The Cullinan owners of Marti the pet zebra were left heartbroken after a dispute with neighbours over permits led to him being relocated last week.
Marti is a five-year-old zebra stallion, born from two rescued and retired zebras, Bob and Cindy, which the Kaffkas took in about seven years ago.
“I still can’t believe he is gone and to think it is all because of a neighbour, I cannot think people can be so malicious. Marti lived here his whole life,” Beverley Kaffka said.
Two weeks ago Marti escaped their 71-hectare property when their fence was cut.
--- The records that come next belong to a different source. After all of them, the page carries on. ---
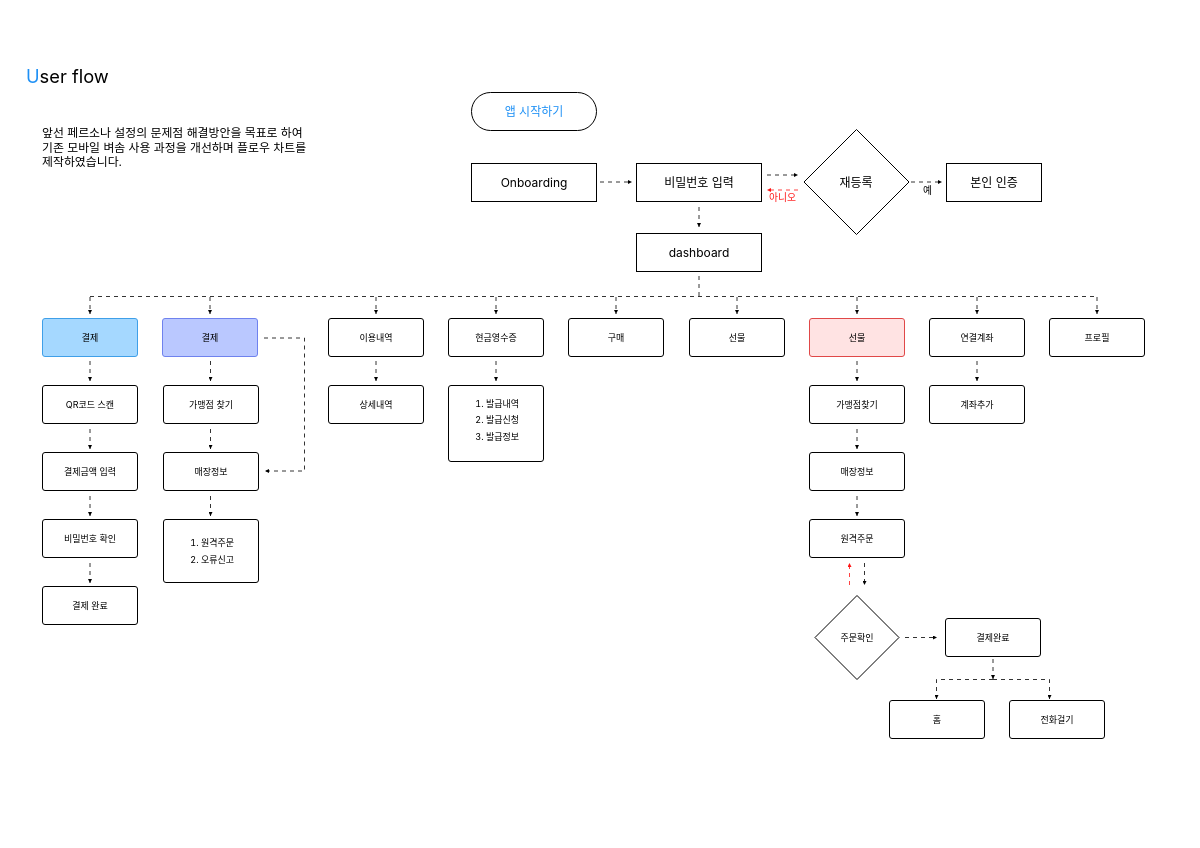
<!DOCTYPE html>
<html lang="ko">
<head>
<meta charset="utf-8">
<title>User flow</title>
<style>
:root {
  --ink: #000;
  --paper: #fff;
  --accent: #1e90f5;
  --alert: #ff1414;
  --pay-fill: #a5d8ff;
  --pay-line: #3f9fe8;
  --store-fill: #bac8ff;
  --store-line: #6f82ee;
  --gift-fill: #ffe3e3;
  --gift-line: #e04848;
}
* { box-sizing: border-box; margin: 0; padding: 0; }
html, body { width: 1200px; height: 848px; overflow: hidden; background: var(--paper); }
body { font-family: Inter, "Noto Sans CJK KR", sans-serif; color: var(--ink); }
.board { position: relative; width: 1200px; height: 848px; overflow: hidden; }
.title { position: absolute; left: 26px; top: 64px; font-size: 18.3px; line-height: 24px; font-weight: 400; white-space: nowrap; }
.title span { color: var(--accent); }
.intro { position: absolute; left: 42px; top: 126px; font-size: 11.9px; line-height: 14.5px; white-space: nowrap; }
.connectors { position: absolute; left: 0; top: 0; }
.line { fill: none; stroke: var(--ink); stroke-width: 0.8; stroke-dasharray: 4 4; }
.arrow { marker-end: url(#head); }
.back { stroke: var(--alert); marker-end: url(#head-alert); }
.head { fill: var(--ink); }
.head-alert { fill: var(--alert); }
.diamond { fill: var(--paper); stroke: var(--ink); stroke-width: 1; }
.node {
  position: absolute; left: var(--x); top: var(--y); width: 96px; height: 39px;
  display: flex; align-items: center; justify-content: center;
  border: 1px solid var(--ink); border-radius: 3px; background: var(--paper);
  font-size: 9px; line-height: 14px; white-space: nowrap;
}
.main { width: 126px; border-radius: 0; font-size: 12px; }
.short { width: 96px; }
.start { border-radius: 20px; color: var(--accent); }
.decision { border: 0; background: none; }
.pay { background: var(--pay-fill); border-color: var(--pay-line); }
.store { background: var(--store-fill); border-color: var(--store-line); }
.gift { background: var(--gift-fill); border-color: var(--gift-line); }
.list { display: block; height: var(--h); padding: var(--top) 0 0 37px; line-height: 16.6px; list-style-position: outside; }
.answer { position: absolute; font-size: 9.8px; line-height: 14px; font-weight: 500; white-space: nowrap; }
.no { left: 769px; top: 191px; color: var(--alert); }
.yes { left: 923px; top: 184px; }
</style>
</head>
<body>
<main class="board">
  <h1 class="title"><span>U</span>ser flow</h1>
  <p class="intro">앞선 페르소나 설정의 문제점 해결방안을 목표로 하여<br>기존 모바일 벼솜 사용 과정을 개선하며 플로우 차트를<br>제작하였습니다.</p>

  <svg class="connectors" width="1200" height="848" viewBox="0 0 1200 848" aria-hidden="true">
    <defs>
      <marker id="head" markerUnits="userSpaceOnUse" markerWidth="4" markerHeight="4" refX="4" refY="2" orient="auto"><polygon class="head" points="0,0 4,2 0,4"/></marker>
      <marker id="head-alert" markerUnits="userSpaceOnUse" markerWidth="4" markerHeight="4" refX="4" refY="2" orient="auto"><polygon class="head-alert" points="0,0 4,2 0,4"/></marker>
      <path id="step" class="line arrow" d="M0 0V20"/>
      <path id="drop" class="line arrow" d="M0 0V17"/>
    </defs>

    <g class="entry">
      <path class="line arrow" d="M600 182H632"/>
      <path class="line arrow" d="M767 175H798"/>
      <path class="line back" d="M798 190H767"/>
      <path class="line arrow" d="M911 182H942"/>
      <path class="line arrow" d="M699 207V227"/>
      <polygon class="diamond" points="856.5,129.5 909,182 856.5,234.5 804,182"/>
    </g>

    <g class="branches">
      <path class="line" d="M699 276V296.5"/>
      <path class="line" d="M90 296.5H1097"/>
      <use href="#drop" x="90" y="297"/>
      <use href="#drop" x="210" y="297"/>
      <use href="#drop" x="376" y="297"/>
      <use href="#drop" x="496" y="297"/>
      <use href="#drop" x="616" y="297"/>
      <use href="#drop" x="737" y="297"/>
      <use href="#drop" x="857" y="297"/>
      <use href="#drop" x="977" y="297"/>
      <use href="#drop" x="1097" y="297"/>
    </g>

    <g class="steps">
      <use href="#step" x="90" y="361"/>
      <use href="#step" x="90" y="429"/>
      <use href="#step" x="90" y="496"/>
      <use href="#step" x="90" y="563"/>
      <use href="#step" x="210.5" y="361"/>
      <use href="#step" x="210.5" y="429"/>
      <use href="#step" x="210.5" y="496"/>
      <use href="#step" x="376" y="361"/>
      <use href="#step" x="496" y="361"/>
      <use href="#step" x="857" y="361"/>
      <use href="#step" x="857" y="429"/>
      <use href="#step" x="857" y="496"/>
      <use href="#step" x="977" y="361"/>
      <path class="line arrow" d="M264 338H304.5V471H265"/>
    </g>

    <g class="order">
      <path class="line back" d="M849.5 585V563"/>
      <path class="line arrow" d="M864.5 563V585"/>
      <polygon class="diamond" points="857,595.5 899,637.5 857,679.5 815,637.5"/>
      <path class="line arrow" d="M905 637.5H937"/>
      <path class="line arrow" d="M993 659V679"/>
      <path class="line arrow" d="M993 679.5H936.5V699"/>
      <path class="line arrow" d="M993 679.5H1049.5V699"/>
    </g>
  </svg>

  <section aria-label="앱 시작하기">
    <div class="node main start" style="--x:471px;--y:92px">앱 시작하기</div>
    <div class="node main" style="--x:471px;--y:163px">Onboarding</div>
    <div class="node main" style="--x:636px;--y:163px">비밀번호 입력</div>
    <div class="node main decision" style="--x:793px;--y:163px">재등록</div>
    <div class="node main short" style="--x:946px;--y:163px">본인 인증</div>
    <div class="node main" style="--x:636px;--y:233px">dashboard</div>
    <span class="answer no">아니오</span>
    <span class="answer yes">예</span>
  </section>

  <section aria-label="결제">
    <div class="node pay" style="--x:42px;--y:318px">결제</div>
    <div class="node" style="--x:42px;--y:385px">QR코드 스캔</div>
    <div class="node" style="--x:42px;--y:452px">결제금액 입력</div>
    <div class="node" style="--x:42px;--y:519px">비밀번호 확인</div>
    <div class="node" style="--x:42px;--y:586px">결제 완료</div>
  </section>

  <section aria-label="가맹점 결제">
    <div class="node store" style="--x:162px;--y:318px">결제</div>
    <div class="node" style="--x:163px;--y:385px">가맹점 찾기</div>
    <div class="node" style="--x:163px;--y:452px">매장정보</div>
    <ol class="node list" style="--x:163px;--y:519px;--h:64px;--top:15px">
      <li>원격주문</li>
      <li>오류신고</li>
    </ol>
  </section>

  <section aria-label="이용내역">
    <div class="node" style="--x:328px;--y:318px">이용내역</div>
    <div class="node" style="--x:328px;--y:385px">상세내역</div>
  </section>

  <section aria-label="현금영수증">
    <div class="node" style="--x:448px;--y:318px">현금영수증</div>
    <ol class="node list" style="--x:448px;--y:385px;--h:77px;--top:9.5px">
      <li>발급내역</li>
      <li>발급신청</li>
      <li>발급정보</li>
    </ol>
  </section>

  <section aria-label="구매와 선물">
    <div class="node" style="--x:568px;--y:318px">구매</div>
    <div class="node" style="--x:689px;--y:318px">선물</div>
  </section>

  <section aria-label="선물">
    <div class="node gift" style="--x:809px;--y:318px">선물</div>
    <div class="node" style="--x:809px;--y:385px">가맹점찾기</div>
    <div class="node" style="--x:809px;--y:452px">매장정보</div>
    <div class="node" style="--x:809px;--y:519px">원격주문</div>
    <div class="node decision" style="--x:809px;--y:618px">주문확인</div>
    <div class="node" style="--x:945px;--y:618px">결제완료</div>
    <div class="node" style="--x:889px;--y:700px">홈</div>
    <div class="node" style="--x:1009px;--y:700px">전화걸기</div>
  </section>

  <section aria-label="계좌와 프로필">
    <div class="node" style="--x:929px;--y:318px">연결계좌</div>
    <div class="node" style="--x:929px;--y:385px">계좌추가</div>
    <div class="node" style="--x:1049px;--y:318px">프로필</div>
  </section>
</main>
</body>
</html>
Kaffka said she was informed of his escape by a neighbour, who read it on the local Community Policing Forum group.
Kaffka and her daughter went to where Marti was being kept to collect him and take him home.
“The employee refused to hand over Marti unless we produced a permit,” Kaffka said.
“I tried to explain to her Marti was born on our property and lived there his whole life, that’s why he doesn’t have a permit, but she refused.”
The Kaffkas opened a case of theft at the Cullinan stock theft unit.
“We were told we simply needed a transport permit, which only costs R88. I immediately applied.”
She was then told by Gauteng Nature Conservation that their property was not big enough to house a zebra.
Eventually, Kaffka approached the Cullinan Magistrate’s Court in a desperate attempted to buy time as she applied for an exemption of the specified 100ha required to house a zebra and the transport permit to move Marti.
Kaffka’s application was thrown out and she was given two options: surrender him to the state or give the animal away.
“I couldn’t surrender Marti to the state, it will put him in a zoo and that would be like sending him to the concrete jungle.”
Kaffka said she did not believe she was in contravention of any laws.
She spoke to Roodeplaat veterinary surgeon Dr Heinrich Davies, who helped organise Marti’s move to another lodge which had space for the wandering zebra, about 30 kilometres from the Kaffkas’ home.
Davies said Marti is doing well at the lodge.
“He had to take a bite or two or give a kick or two to survive but he did it,” he said.
“He is doing well at this stage.”
Davies said he is usually worried when younger zebras enter an enclosure after being out of the wild for a period.
“But nature took over and he followed his instinct,” Davies said.
He said although Marti has butted heads with an older zebra already, it seems he might have made a few friends in a team of horses.
General manager at the Tshwane Waltloo Society for the Prevention of Cruelty to Animals, Dewald Wahlstrand said a permit is needed for any wild animal.
“You can get fined if you do not hold a permit and possibly even face imprisonment if it is a recurring offense.”
He, however, said he is not sure what the repercussions would be for owning a zebra illegally.
Wahlstrand said the person is usually given a warning and has a short period to apply or produce the permit before being fined.